In an eight-team bracket, Alabama and Clemson would only be in the semifinal round at this stage. Anyone claiming to have athlete welfare in mind might want to ask the actual athletes before doubling the playoff field and adding another game without compensating elsewhere. “That’s just too many games to ask out of a player, honestly,” Clemson tight end Jordan Leggett said. “Having the conference championships and then to go on to play [three] playoff games, it would be ridiculous to do. It’s just too much to ask.”
Or, as Alabama defensive back Minkah Fitzpatrick put it, “That’s too many games. Way too many games.”
If the momentum toward an eight-team playoff is inexorable, the Tigers and Crimson Tide would suggest some consideration for what national finalists put their bodies through already. “It’s really about six months where you’re constantly going and constantly working and your body is hurting all the time,” Fitzpatrick said. Even at a program like Clemson, where practices are kept short in part to help maintain freshness and limit wear-and-tear during the season, there’s no avoiding the consequences of a physical slog that starts with summer conditioning in June and July. “Coach [Dabo] Swinney has done a good job taking care of us,” Clemson linebacker Kendall Joseph said. “But there are nagging things. Like my thumb: I don’t know what’s wrong with my thumb, but my thumb is killing me. Things like that. My feet hurt all the time. My knees. You’re just broke down.

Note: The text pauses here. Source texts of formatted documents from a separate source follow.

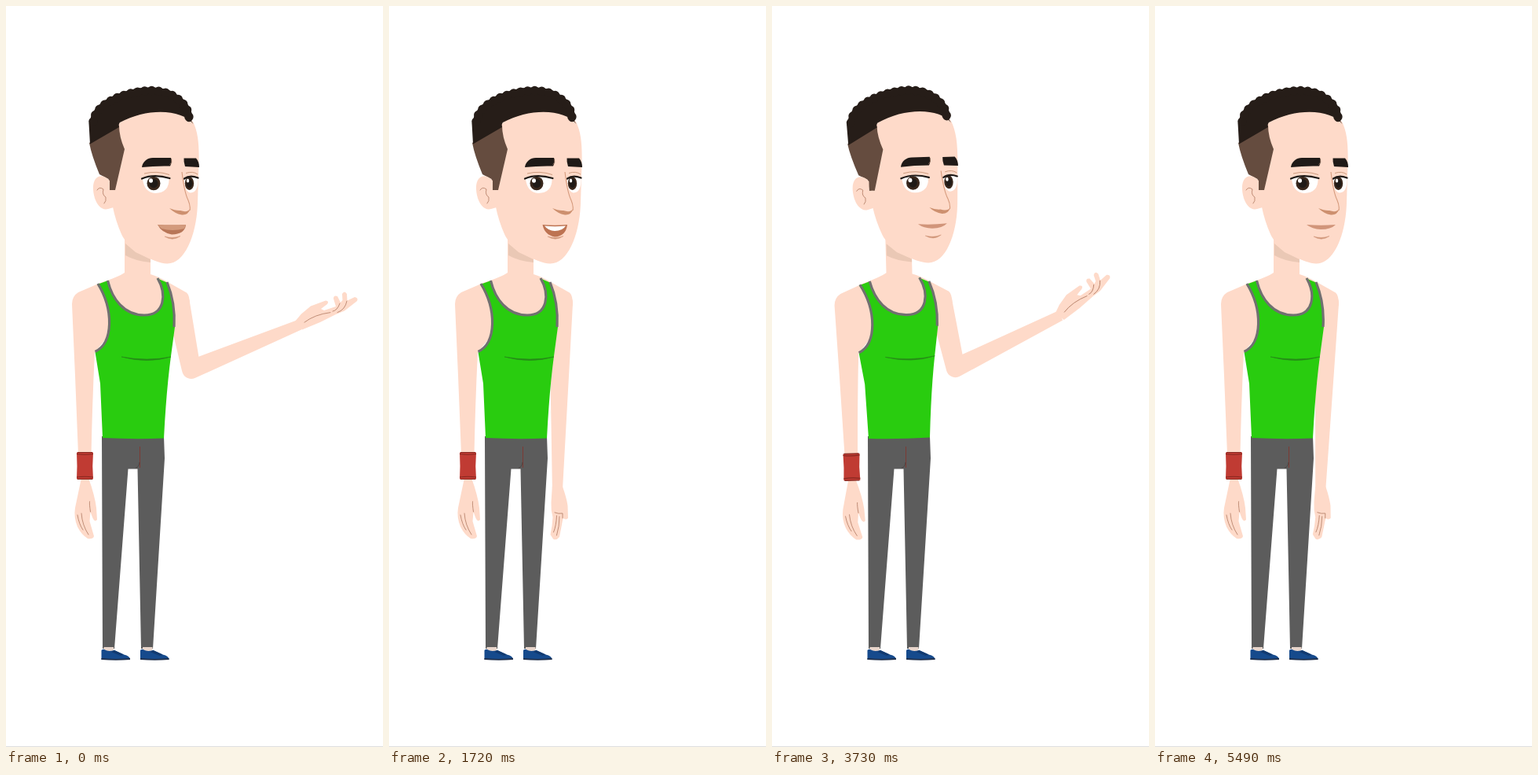
An HTML page that plays this animation: 480x942 px, repeating every 5560 ms.

```html
<!DOCTYPE html>
<html lang="en">
<head>
<meta charset="utf-8">
<title>Talking presenter</title>
<style>
  html, body { margin: 0; width: 100%; height: 100%; overflow: hidden; background: #fff; }
  svg { display: block; width: 100vw; height: 100vh; }
  .skin { fill: #fedac9; }
  .line { fill: none; stroke: #b07a62; stroke-width: .8; stroke-linecap: round; }
  .trim { fill: none; stroke: #707070; stroke-width: 3.2; }
  .ink { fill: #1f1a17; }
  .lid { fill: none; stroke: #1f1a17; stroke-width: 2.2; stroke-linecap: round; }
  .hair { fill: none; stroke: #261d18; stroke-linecap: round; }
</style>
</head>
<body>
<svg viewBox="0 0 480 942">
  <defs>
    <g id="shoe">
      <path d="M124.500 815H137V821H124.500Z" fill="#e8d5cb"/>
      <path d="M121.500 819Q124 817 126 818.500Q130 821 138 819L150 824.500Q158 826 158 831H121.500Z" fill="#164a8c"/>
      <path d="M138 819L150 824.500L146 826L134 821Z" fill="#123a70"/>
      <path d="M121.500 829Q140 831 158 829V831Q140 832.500 121.500 831Z" fill="#20304c"/>
    </g>
    <path id="crown" d="M111 147C115 120 160 107.500 186 107.500C214 108 233 126 233 143"/>
  </defs>

  <g class="tilt">
    <path id="arm" class="skin"/>
    <g id="palm">
      <path class="skin" d="M368 401L376 391.500L388 381.500L407 374.500Q412 375 409 379L401 385L405 387L420 382L417 372Q417 367 422 369L426 377L428.500 374L428 366Q431 361 434 366L434.500 374.500L444 370Q449 371 447 375L431 387.500L420 392L400 402L377 411.500Z"/>
      <path class="line" d="M380 402Q393 392 413 389.500M416 388Q422 387 425 378M422 389.500Q432 386 434 375"/>
    </g>
    <g id="hand">
      <path class="skin" d="M207.800 610L221 610Q226 624 227.500 634L228 650Q225 653 222 650L221 653L217 674Q213 679 209 676.500L205.500 671Q208 660 208.500 649Q206 640 206.500 630Z"/>
      <path class="line" d="M211 643Q216 645 221 644V650M213.500 647Q213 660 209.500 668M217 648Q217 661 213.500 672"/>
    </g>
  </g>

  <path d="M122 547H201L202 575L187 817H172L167.500 588.500H155.500L138 817H123Z" fill="#5c5c5c"/>
  <path d="M170.500 560V587" stroke="#7c3a34" fill="none"/>
  <path d="M165 587Q169 587 170 580" stroke="#473f3c" fill="none" stroke-width=".8"/>
  <use href="#shoe"/>
  <use href="#shoe" x="49.500"/>

  <g class="tilt">
    <path class="skin" d="M151 290H184V341Q194 344 206 351L230 364.500Q234 368 234 380L214 420H130L113 440Q110 500 108.500 570H92L88 470L84 379Q84 369 92 364L120 352Q144 344 151 339Z"/>
    <path class="skin" d="M96 600H105Q113 622 115 638L116 653Q113 657 110 650L107.500 643L106.500 655L112 674Q111 678 104 677Q96 672 91 662Q86 650 88 638Z"/>
    <path class="line" d="M91 647Q93 659 98 666M96 645Q97 660 105 672M107.500 643Q106 633 106.500 630"/>
    <path d="M90 567.500H111Q109.500 585 111 601.500H90Q91 585 90 567.500Z" fill="#c03b33"/>
    <path d="M90 569.500Q100 571 111 569.500M90 599Q100 597.500 111 599M91 567.500H110M91 601.500H110" fill="none" stroke="#85271f" stroke-width="1.200"/>

    <path d="M116 354L130 349C135 372 150 393 176 393C202 393 205 367 192 346L206 352C212 368 216 385 215 408L210 445Q204 490 201 549.500Q162 551 123 549L120 480L113.500 440C136 428 137 386 116 354Z" fill="#29cc0f"/>
    <path class="trim" d="M129.500 349C135 372 150 393 176 393C202 393 205 367 193 346M117 353C137 386 137 428 113.500 439.500M205 351C212 368 215.500 385 214 408"/>
    <path d="M147 446Q180 452 210 446Q180 455 147 446Z" fill="#268a18" stroke="#268a18" stroke-width=".6"/>

    <path d="M152 302L165 313L184 322V326Q164 324 152 317Z" fill="#eac8b5"/>
    <path class="skin" d="M143 150Q190 105 238 147C245 161 246 178 245.500 200L244 250C243 290 228 328 205 327.500C187 327 154 307 147 290Q138 270 134 245L132 220Z"/>
    <path d="M106 174L144 152Q144 166 151 182L139 234H132L130.500 220L119 214Q109 190 106 174Z" fill="#654c3f"/>
    <path class="skin" d="M132 222C122 211 110 216 111 233C112 250 121 261 130 258L137 256V234H132Z"/>
    <path class="line" d="M116 234Q119 229 124 233Q122 240 127 243Q128 248 125 251"/>
    <path d="M107 175.500L105.500 149L110 146C115 120 160 107 186 107C214 108 234 126 234 143L238.500 150C224 131 180 129 145 148Q143 150 144 154Z" fill="#261d18"/>
    <use href="#crown" class="hair" stroke-width="8.500"/>
    <use href="#crown" class="hair" stroke-width="11.500" stroke-dasharray="0 9"/>

    <path class="ink" d="M173 205C174 197 181 192.500 188 193H210Q212 198 209 203.500Q190 203 173 205ZM226.500 193.500H242Q246 198 246 205L228 204Q226 198 226.500 193.500Z"/>
    <path d="M210.500 194Q212 199 208.500 202" fill="none" stroke="#8c6b58" stroke-width=".8"/>
    <path d="M174 220Q190 212 207.500 219.500Q208 237.500 190 238Q176 237 174 220Z" fill="#fff"/>
    <path d="M227 220Q235 213 244.500 219Q245 237 235 237.500Q227 236 227 220Z" fill="#fff"/>
    <ellipse cx="188" cy="225.500" rx="8.500" ry="8.700" fill="#39271c"/>
    <ellipse cx="233.500" cy="225.500" rx="5.700" ry="8.500" fill="#39271c"/>
    <ellipse class="ink" cx="188" cy="225.500" rx="5.300" ry="5.800"/>
    <ellipse class="ink" cx="233.500" cy="225.500" rx="3.700" ry="5.500"/>
    <ellipse cx="184.500" cy="222" rx="2.500" ry="2.700" fill="#fff"/>
    <ellipse cx="231.500" cy="222" rx="1.700" ry="2.500" fill="#fff"/>
    <path class="lid" d="M173 219.500Q188 213 208.500 219M227 219.500Q234 214.500 244.500 218.500"/>
    <path d="M176 213Q192 209 208 214.500M229 212.500Q238 209.500 244 214" fill="none" stroke="#c79576" stroke-width=".9"/>
    <path d="M224 211Q227 237 232 247Q235 254 234 260" fill="none" stroke="#d59a7c" stroke-width="1.100"/>
    <path d="M208 257Q216 260.500 222 260Q231 263 234.500 258Q232 266 224 265.500Q215 264 208 257Z" fill="#cd906f"/>

    <path d="M202 293Q212 299.500 222 292.500Q212 296 202 293Z" fill="#cf9578" stroke="#cf9578" stroke-width=".5"/>
    <g class="mouth" id="C">
      <path d="M193 278Q211 279.500 230 278Q224 284 211 284Q200 283.500 193 278Z" fill="#d1957a"/>
    </g>
    <g class="mouth" id="S">
      <path d="M192 278Q211 279 230 278Q228 286 211 286.500Q198 285 192 278Z" fill="#d99d80"/>
      <path d="M199 283.500Q212 286 226 283.500Q221 287 211 287Q204 286.500 199 283.500Z" fill="#b5694d"/>
    </g>
    <g class="mouth" id="H">
      <path d="M193 278Q211 279 229 278Q228 290 211 290.500Q198 288 193 278Z" fill="#b87658"/>
      <path d="M193 278Q211 279 229 278L227 283Q212 287 198 283Z" fill="#d39a7c"/>
    </g>
    <g class="mouth" id="T">
      <path d="M195.500 278Q211 279.500 227 278Q225 293 211 293.500Q198 291 195.500 278Z" fill="#bd7352"/>
      <path d="M198 279.500Q211 281 225 279.500Q221 286 211 286Q203 286 198 279.500Z" fill="#fff"/>
    </g>
  </g>
  <path d="M0 941.500H480" stroke="#dedede"/>
</svg>
<script>
// All motion is counted in steps, the rate at which the picture advances.
const LOOP = 5560, STEPS = 82;
const DROP = 14.2, DROP_AGAIN = 75.2, LIFT = 50.4, PEAK = 55;
const RAISED = { upper: 78.6, fore: -22.4 }, HANGING = 91.1;
const SHOULDER = [219, 378], UPPER = 85.7, FORE = 149.3;
const TALK = "HCTHS"; // Half, Closed, Teeth, Small

const $ = id => document.getElementById(id);
const leaning = document.querySelectorAll(".tilt");
const mouths = document.querySelectorAll(".mouth");

const mix = (a, b, k) => a + (b - a) * k;
const bump = (s, at) => Math.exp(-(((s - at) / 1.5) ** 2));

function ease(s, from, length) {
  const k = Math.min(1, Math.max(0, (s - from) / length));
  return (1 - Math.cos(Math.PI * k)) / 2;
}

function along([x, y], length, degrees) {
  const r = degrees * Math.PI / 180;
  return [x + length * Math.cos(r), y + length * Math.sin(r)];
}

// Tapered limb piece with a round start
function limb(a, ra, b, rb, angle) {
  const p = [along(a, ra, angle - 90), along(b, rb, angle - 90),
    along(b, rb, angle + 90), along(a, ra, angle + 90)];
  return `M${p[0]}L${p[1]}L${p[2]}L${p[3]}A${ra} ${ra} 0 0 1 ${p[0]}Z`;
}

function place(el, [x, y], turn, homeX, homeY, shown) {
  el.style.display = shown ? "" : "none";
  el.setAttribute("transform", `translate(${x} ${y}) rotate(${turn}) translate(${-homeX} ${-homeY})`);
}

function drawArm(s) {
  const down = ease(s, DROP, 4.3) - ease(s, LIFT, 4.6) + ease(s, DROP_AGAIN, 4.3);
  const flick = bump(s, PEAK);
  const settle = 0.9 * (bump(s, DROP + 5.8) + bump(s, DROP_AGAIN + 5.8));
  // The upper arm follows only at the end of the drop.
  const upper = mix(RAISED.upper, HANGING, down ** 12) + settle;
  const fore = mix(RAISED.fore, HANGING, down) + settle - 2.6 * flick;
  const turn = -10 * Math.sin(Math.PI * down) - 10.6 * flick;

  const elbow = along(SHOULDER, UPPER, upper);
  const wrist = along(elbow, FORE, fore);
  $("arm").setAttribute("d",
    limb(SHOULDER, 15, elbow, 12, upper) + limb(elbow, 12, wrist, 6.6, fore));
  const open = fore < 45;
  place($("palm"), wrist, fore - RAISED.fore + turn, 374, 405, open);
  place($("hand"), wrist, fore - HANGING + turn, 214.5, 612, !open);
}

function draw(ms) {
  const s = Math.min(STEPS - 1, Math.floor(ms * STEPS / LOOP + 0.06));
  drawArm(s);

  const lean = -1.5 * (ease(s, PEAK - 12, 12) - ease(s, PEAK, 5)) + 0.15 * bump(s, DROP + 3.8);
  leaning.forEach(g => g.setAttribute("transform", `rotate(${lean} 162 549)`));

  const quiet = (s > 45 && s < 60) || s > 78;
  const mouth = quiet ? "C" : TALK[(s >> 1) % TALK.length];
  mouths.forEach(g => g.style.display = g.id === mouth ? "" : "none");
}

const start = performance.now();
function tick() {
  draw((performance.now() - start) % LOOP);
  requestAnimationFrame(tick);
}
tick();
</script>
</body>
</html>
```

Things just add on and it kind of lingers through the season.”
The players would continue to be willing to push past those ailments in pursuit of a championship decided in an eight-team field if there were accommodations in other ways.
Most suggested the elimination of a regular-season game to balance the ledger. “That’d be the only way possible,” Leggett said. Another suggestion was adding more bye weeks during the season and/or during the playoff run itself. Players do think they can get somewhat back to normal given a December schedule that is relatively light on practice and completely bereft of schoolwork once finals are completed. “For that, just being out of school kind of helped,” Alabama offensive lineman Ross Pierschbacher said. “Just focusing on football, taking care of your body, getting off your feet instead of having to go to class right after practice or workouts. That helped out a little bit. But still, to play this football at this high a level for that long, it takes a toll.”
There are, however, complications to more off weeks, too. If the powers behind the playoff want to at least pay lip service to academics, would they want to push the championship game into what would be the second semester at most schools?
Regardless, the two teams playing the most games last year and this year have concluded this much: The grind is worth it for a title, but it’s long, and it doesn’t need to get longer.
“From a fan perspective, it’d probably be awesome,” Joseph said. “But from a player perspective, we’re not feeling it.”